» **Prompt**: Check every line of the entries below for the word "beam", and copy the ones that have it.

» **Recorded data**:
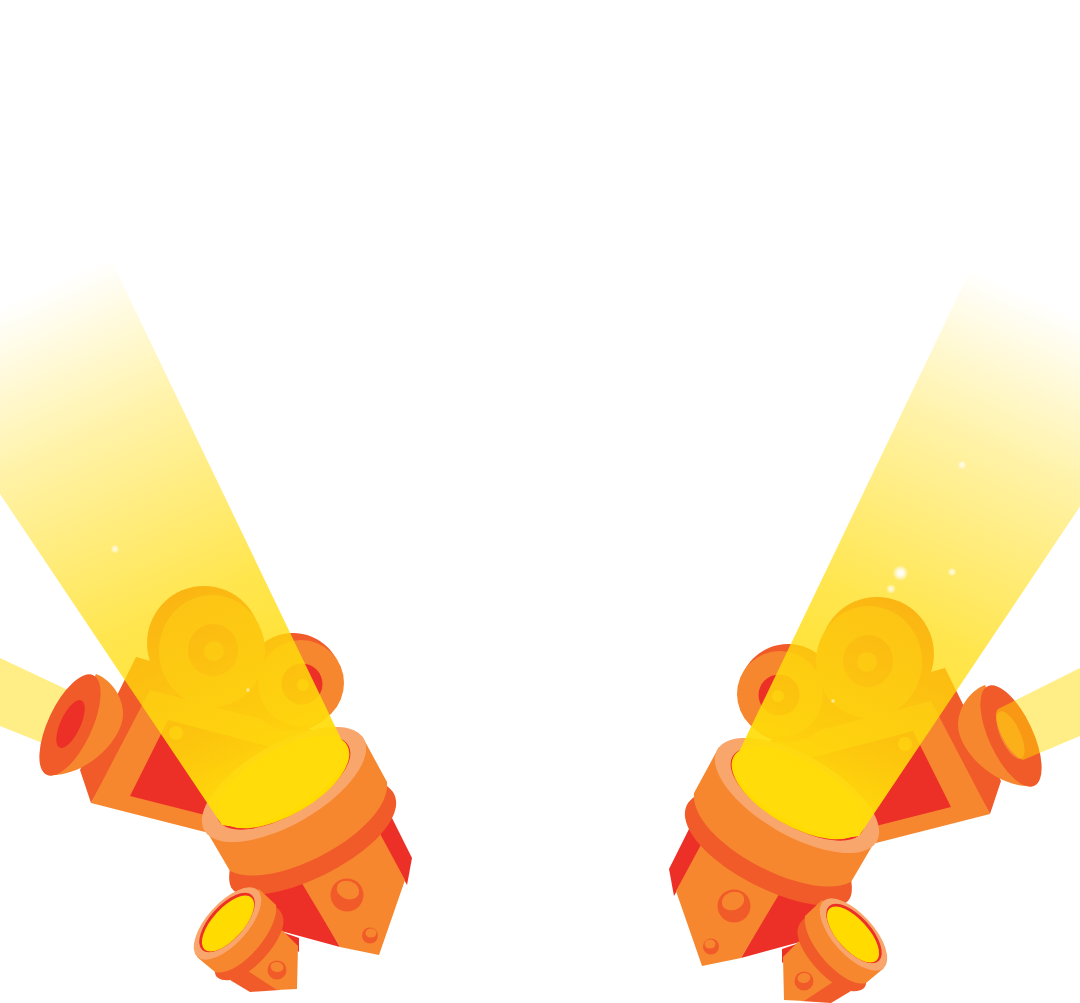
<!DOCTYPE html>
<html lang="en">
<head>
<meta charset="utf-8">
<title>Cinema spotlights</title>
<style>
:root {
  --paper: #ffffff;
  --orange: #f6872f;
  --ember: #f15a29;
  --red: #ed3027;
  --peach: #f9a66c;
  --yellow: #ffdb00;
}
html, body { margin: 0; background: var(--paper); }
body { width: 1080px; height: 1003px; overflow: hidden; }
svg { display: block; }
.orange { fill: var(--orange); }
.ember { fill: var(--ember); }
.red { fill: var(--red); }
.peach { fill: var(--peach); }
.yellow { fill: var(--yellow); }
.spark { fill: var(--paper); }
.beam-stop { stop-color: #ffdc0a; }
</style>
</head>
<body>
<svg width="1080" height="1003" viewBox="0 0 1080 1003" role="img" aria-label="Two film projectors with spotlights shining upwards">
  <defs>
    <linearGradient id="beam-fade" gradientUnits="userSpaceOnUse" x1="285" y1="790" x2="54" y2="283">
      <stop class="beam-stop" offset="0" stop-opacity="1"/>
      <stop class="beam-stop" offset=".13" stop-opacity=".88"/>
      <stop class="beam-stop" offset=".38" stop-opacity=".72"/>
      <stop class="beam-stop" offset=".72" stop-opacity=".36"/>
      <stop class="beam-stop" offset="1" stop-opacity="0"/>
    </linearGradient>
    <radialGradient id="spark-glow">
      <stop offset="0" stop-color="#fff"/>
      <stop offset=".4" stop-color="#fff" stop-opacity=".85"/>
      <stop offset="1" stop-color="#fff" stop-opacity="0"/>
    </radialGradient>

    <g id="projector">
      <g id="camera-body">
        <path class="ember" d="M136 657L262 692L330 745L150 700L91 803L80 770Z"/>
        <path class="orange" d="M150 690L345 741L300 800L205 832L91 803Z"/>
        <path class="red" d="M168 720L290 752L260 800L205 815L130 796Z"/>
        <circle class="orange" cx="176" cy="733" r="7"/>
      </g>
      <g id="small-reel">
        <circle class="ember" cx="293" cy="682" r="49"/>
        <circle class="orange" cx="301" cy="683" r="43"/>
        <circle class="red" cx="302" cy="684" r="20.5"/>
        <circle class="orange" cx="303" cy="685" r="6"/>
      </g>
      <g id="large-reel">
        <circle class="ember" cx="204" cy="643" r="57"/>
        <ellipse class="orange" cx="212" cy="651" rx="53" ry="56"/>
        <ellipse class="ember" cx="213" cy="650" rx="25" ry="26"/>
        <circle class="orange" cx="214" cy="651" r="10"/>
      </g>
      <g id="camera-lens">
        <path class="orange" d="M96 674C108 678 123 694 123 714C123 740 85 778 47 775Z"/>
        <ellipse class="ember" cx="70" cy="725" rx="22" ry="55" transform="rotate(25 70 725)"/>
        <ellipse class="red" cx="70.500" cy="724" rx="10" ry="26" transform="rotate(25 70.500 724)"/>
      </g>

      <g id="spotlight-base">
        <path class="red" d="M378 833L391 816L412 858L407 885Z"/>
        <path class="red" d="M262 890L302 880L340 947L270 928Z"/>
        <path class="orange" d="M300 880L378 830L405 880L379 955L340 947Z"/>
        <circle class="ember" cx="347" cy="895" r="16.500"/>
        <ellipse class="orange" cx="348" cy="890" rx="11.500" ry="9" transform="rotate(20 348 890)"/>
        <circle class="ember" cx="370" cy="935.500" r="8"/>
        <ellipse class="orange" cx="371" cy="933" rx="5.500" ry="4.500"/>
      </g>
      <g id="spotlight-head">
        <path class="ember" d="M230 868C228 880 229 890 238 893C285 905 390 850 396 806C397 795 392 789 384 784Z"/>
        <path class="orange" d="M203 825L230 871C275 893 392 829 387 782L362 736Z"/>
        <ellipse class="peach" cx="284" cy="784.500" rx="92" ry="40" transform="rotate(-30 284 784.500)"/>
        <ellipse class="red" cx="283.500" cy="783" rx="75" ry="32" transform="rotate(-30 283.500 783)"/>
        <ellipse class="yellow" cx="284" cy="782" rx="73" ry="33" transform="rotate(-30 284 782)"/>
      </g>
      <path id="main-beam" fill="url(#beam-fade)" d="M110 258L345 747C358 778 271 835 222 825L-120 315L-120 258Z"/>

      <g id="mini-spotlight">
        <path class="red" d="M276 930L299 938L299 952L284 940Z"/>
        <path class="ember" d="M230 980L250 992L280 990L252 968Z"/>
        <path class="orange" d="M248 971L282 930L298 946L297 989L277 990Z"/>
        <circle class="ember" cx="277" cy="970" r="9.500"/>
        <ellipse class="orange" cx="277" cy="967" rx="6.500" ry="5" transform="rotate(10 277 967)"/>
        <path class="ember" d="M215 970C214 978 221 981 230 980C253 977 288 936 283 917C281 910 277 907 272 906Z"/>
        <path class="orange" d="M197 957L215 972C238 978 280 930 276 905L259 889Z"/>
        <ellipse class="peach" cx="227.500" cy="923.500" rx="45" ry="20.500" transform="rotate(-48 227.500 923.500)"/>
        <ellipse class="red" cx="227" cy="922.500" rx="37" ry="17" transform="rotate(-48 227 922.500)"/>
        <ellipse class="yellow" cx="228" cy="923.500" rx="35" ry="15.500" transform="rotate(-48 228 923.500)"/>
      </g>
    </g>
  </defs>

  <g id="left-side">
    <path id="left-side-beam" class="yellow" fill-opacity=".48" d="M0 658L68 690L45 744L0 726Z"/>
    <use href="#projector"/>
  </g>

  <g id="right-side">
    <use href="#projector" transform="matrix(-1 0 0 1 1081 11)"/>
    <ellipse class="orange" cx="1010.500" cy="735" rx="10" ry="26" transform="rotate(-25 1010.500 735)"/>
    <path id="right-side-beam" class="yellow" fill-opacity=".48" d="M1080 668L998 709C990 716 1006 754 1023 760L1080 736Z"/>
  </g>

  <g id="sparks" fill="url(#spark-glow)">
    <circle cx="115" cy="549" r="4.500" opacity=".75"/>
    <circle cx="248" cy="690" r="2.500" opacity=".6"/>
    <circle cx="900.500" cy="573" r="8"/>
    <circle cx="891" cy="589" r="5" opacity=".75"/>
    <circle cx="952" cy="572" r="4.500" opacity=".75"/>
    <circle cx="962" cy="465" r="4.500" opacity=".75"/>
    <circle cx="833" cy="701" r="2.500" opacity=".6"/>
  </g>
</svg>
</body>
</html>
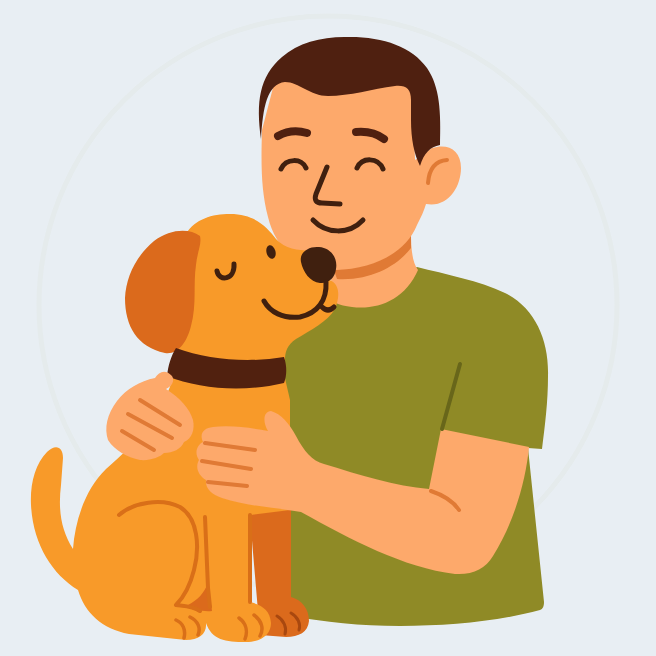
<!DOCTYPE html>
<html lang="en">
<head>
<meta charset="utf-8">
<title>Man hugging his dog</title>
<style>
:root {
  --backdrop: #e8eef3;
  --ring: #e5ebec;
  --skin: #fda96b;
  --skin-shade: #e07a35;
  --hair: #4f2010;
  --ink: #40200f;
  --shirt: #8f8a26;
  --shirt-fold: #68661a;
  --fur: #f89a29;
  --fur-dark: #db6a1c;
  --fur-line: #d96f18;
  --collar: #51210f;
}
html, body { margin: 0; height: 100%; overflow: hidden; background: var(--backdrop); }
svg { display: block; width: 656px; height: 656px; }
.line { fill: none; stroke-linecap: round; stroke-linejoin: round; }
.ring { fill: none; stroke: var(--ring); stroke-width: 5; }
.skin { fill: var(--skin); }
.skin-line { stroke: var(--skin-shade); stroke-width: 4; }
.hair { fill: var(--hair); }
.face-line { stroke: var(--ink); stroke-width: 5; }
.brow { stroke: var(--hair); stroke-width: 8; }
.shirt { fill: var(--shirt); }
.fold { stroke: var(--shirt-fold); stroke-width: 4; }
.fur { fill: var(--fur); }
.fur-dark { fill: var(--fur-dark); }
.fur-line { stroke: var(--fur-line); stroke-width: 4; }
.paw-line { stroke: var(--fur-line); stroke-width: 3.5; }
.collar { fill: var(--collar); }
</style>
</head>
<body>
<svg viewBox="0 0 656 656" role="img" aria-label="A smiling man in a green T-shirt hugs a yellow dog">
  <rect width="656" height="656" fill="var(--backdrop)"/>
  <circle class="ring" cx="328" cy="305" r="289"/>

  <g id="torso">
    <path class="shirt" d="M270 350C285 328 310 312 338 300L417 267C445 274 480 281 505 293C535 308 549 340 548 376C548 402 545 425 542 449L528 448L544 602C544 606 543 609 540 610C500 621 450 626 400 626C360 626 325 622 290 616Z"/>
    <path class="skin" d="M411 232C411 248 412 262 418 270C405 300 378 310 352 307C343 306 337 304 332 301L330 255Z"/>
    <path fill="var(--skin-shade)" d="M411 235C396 254 370 266 334 270L337 279C372 281 398 265 411 248Z"/>
  </g>

  <g id="head">
    <path class="skin" d="M262 130C261 165 261 190 268 217C275 247 298 270 335 270C375 269 406 252 417 225C421 217 424 211 426 204C448 208 461 187 461 168C461 150 448 143 432 148L415 160L412 80L275 80Z"/>
    <path class="hair" d="M261 139C256 102 259 77 282 57C299 42 324 36 350 37C384 37 412 47 427 68C440 87 441 112 440 145C430 147 424 153 420 166C414 154 411 139 411 120L411 100C411 89 406 85 395 86C372 89 350 96 328 96C310 96 299 82 285 82C267 84 263 107 261 139Z"/>
    <path class="line skin-line" d="M447 160C434 161 429 170 428 183"/>
    <path class="line brow" d="M278 136C287 131 297 130 307 133M356 132C367 131 376 133 384 139"/>
    <path class="line face-line" d="M281 169C286 158 302 158 306 168M357 168C362 157 378 157 383 169"/>
    <path class="line face-line" d="M327 167L316 194C314 200 316 203 322 203L340 204"/>
    <path class="line face-line" d="M313 220C326 234 349 235 363 220"/>
  </g>

  <g id="dog">
    <path class="fur-dark" d="M249 505L291 510L291 597C302 600 309 609 309 621C308 632 299 637 286 637L260 635Z"/>
    <path class="fur" d="M174 374C165 409 140 440 106 469C86 488 75 520 73 549C61 530 58 510 61 485L63 458C63 446 55 444 47 452C35 464 30 484 31 505C33 544 52 574 78 590C85 613 102 629 129 634L186 640C199 640 207 634 206 623C212 640 225 642 246 642C262 642 271 634 271 623C270 610 262 605 250 602L251 515L290 510L290 400L284 374Z"/>
    <path class="fur-dark" d="M208 583L212 611C202 612 194 609 188 605C198 600 204 593 208 583Z"/>
    <path class="fur" d="M186 234C195 219 212 214 230 214C255 214 267 227 276 239C285 249 298 250 310 251L330 280C340 285 340 296 335 309C327 322 311 330 296 339C287 345 285 352 285 360L173 360C176 352 177 344 178 335Z"/>
    <path class="fur-dark" d="M200 236C189 228 170 229 154 241C136 256 126 277 125 298C125 326 137 347 165 353C178 355 187 342 191 326C197 304 193 285 196 265C197 253 202 244 200 236Z"/>
    <path class="collar" d="M176 348C208 360 249 363 284 357C287 366 287 375 284 383C246 392 201 390 167 376C168 366 171 356 176 348Z"/>
    <path class="line face-line" d="M217 271C219 282 235 280 234 264"/>
    <ellipse cx="271" cy="252" rx="4.5" ry="7" fill="var(--ink)" transform="rotate(-15 271 252)"/>
    <path fill="var(--ink)" d="M301 262C299 252 309 246 319 247C331 248 338 258 336 269C335 278 328 284 320 283C310 282 303 272 301 262Z"/>
    <path class="line face-line" d="M326 282C327 300 318 313 300 317C283 319 270 312 264 301M322 307C326 311 330 311 334 307"/>
    <path class="line fur-line" d="M119 515C134 502 162 498 180 507C198 518 200 547 194 570C190 586 184 597 176 605C183 606 193 606 200 611M205 517L208 588L210 607M250 515L250 602"/>
    <path class="line paw-line" d="M176 620C183 623 186 630 184 638M190 617C198 621 201 628 198 635M239 618C246 623 248 631 245 639M254 615C262 621 264 629 260 636"/>
    <path class="line" stroke="#a9480f" stroke-width="3" d="M277 616C284 620 287 628 285 634M291 613C298 617 301 624 299 630"/>
  </g>

  <g id="far-hand">
    <path class="skin" d="M172 376C166 369 159 371 155 378C140 381 126 389 117 401C107 414 104 428 108 440C115 451 127 457 140 460C150 461 160 457 164 453C173 453 181 449 184 442C192 439 195 429 193 420C190 409 180 398 166 389C172 386 175 381 172 376Z"/>
    <path class="line skin-line" d="M140 400L180 425M128 414L172 438M122 431L154 450"/>
  </g>

  <g id="near-arm">
    <path class="skin" d="M441 429L529 447C526 480 514 523 493 556C485 569 473 575 455 574C404 568 350 539 301 512C280 508 250 507 222 498C211 494 205 488 206 480C198 475 195 467 199 460C194 453 197 445 203 442C199 433 204 428 213 427C232 425 251 428 268 431C262 421 264 411 271 411C281 414 289 423 296 436C304 451 312 461 324 464C360 475 395 486 429 489Z"/>
    <path class="line skin-line" d="M205 443L255 450M202 461L251 469M208 482L247 486M431 491C443 495 453 501 459 510"/>
    <path class="line fold" d="M460 364L442 429"/>
  </g>
</svg>
</body>
</html>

» **Response for this exercise**:
.beam-stop { stop-color: #ffdc0a; }
    <linearGradient id="beam-fade" gradientUnits="userSpaceOnUse" x1="285" y1="790" x2="54" y2="283">
      <stop class="beam-stop" offset="0" stop-opacity="1"/>
      <stop class="beam-stop" offset=".13" stop-opacity=".88"/>
      <stop class="beam-stop" offset=".38" stop-opacity=".72"/>
      <stop class="beam-stop" offset=".72" stop-opacity=".36"/>
      <stop class="beam-stop" offset="1" stop-opacity="0"/>
      <path id="main-beam" fill="url(#beam-fade)" d="M110 258L345 747C358 778 271 835 222 825L-120 315L-120 258Z"/>
    <path id="left-side-beam" class="yellow" fill-opacity=".48" d="M0 658L68 690L45 744L0 726Z"/>
    <path id="right-side-beam" class="yellow" fill-opacity=".48" d="M1080 668L998 709C990 716 1006 754 1023 760L1080 736Z"/>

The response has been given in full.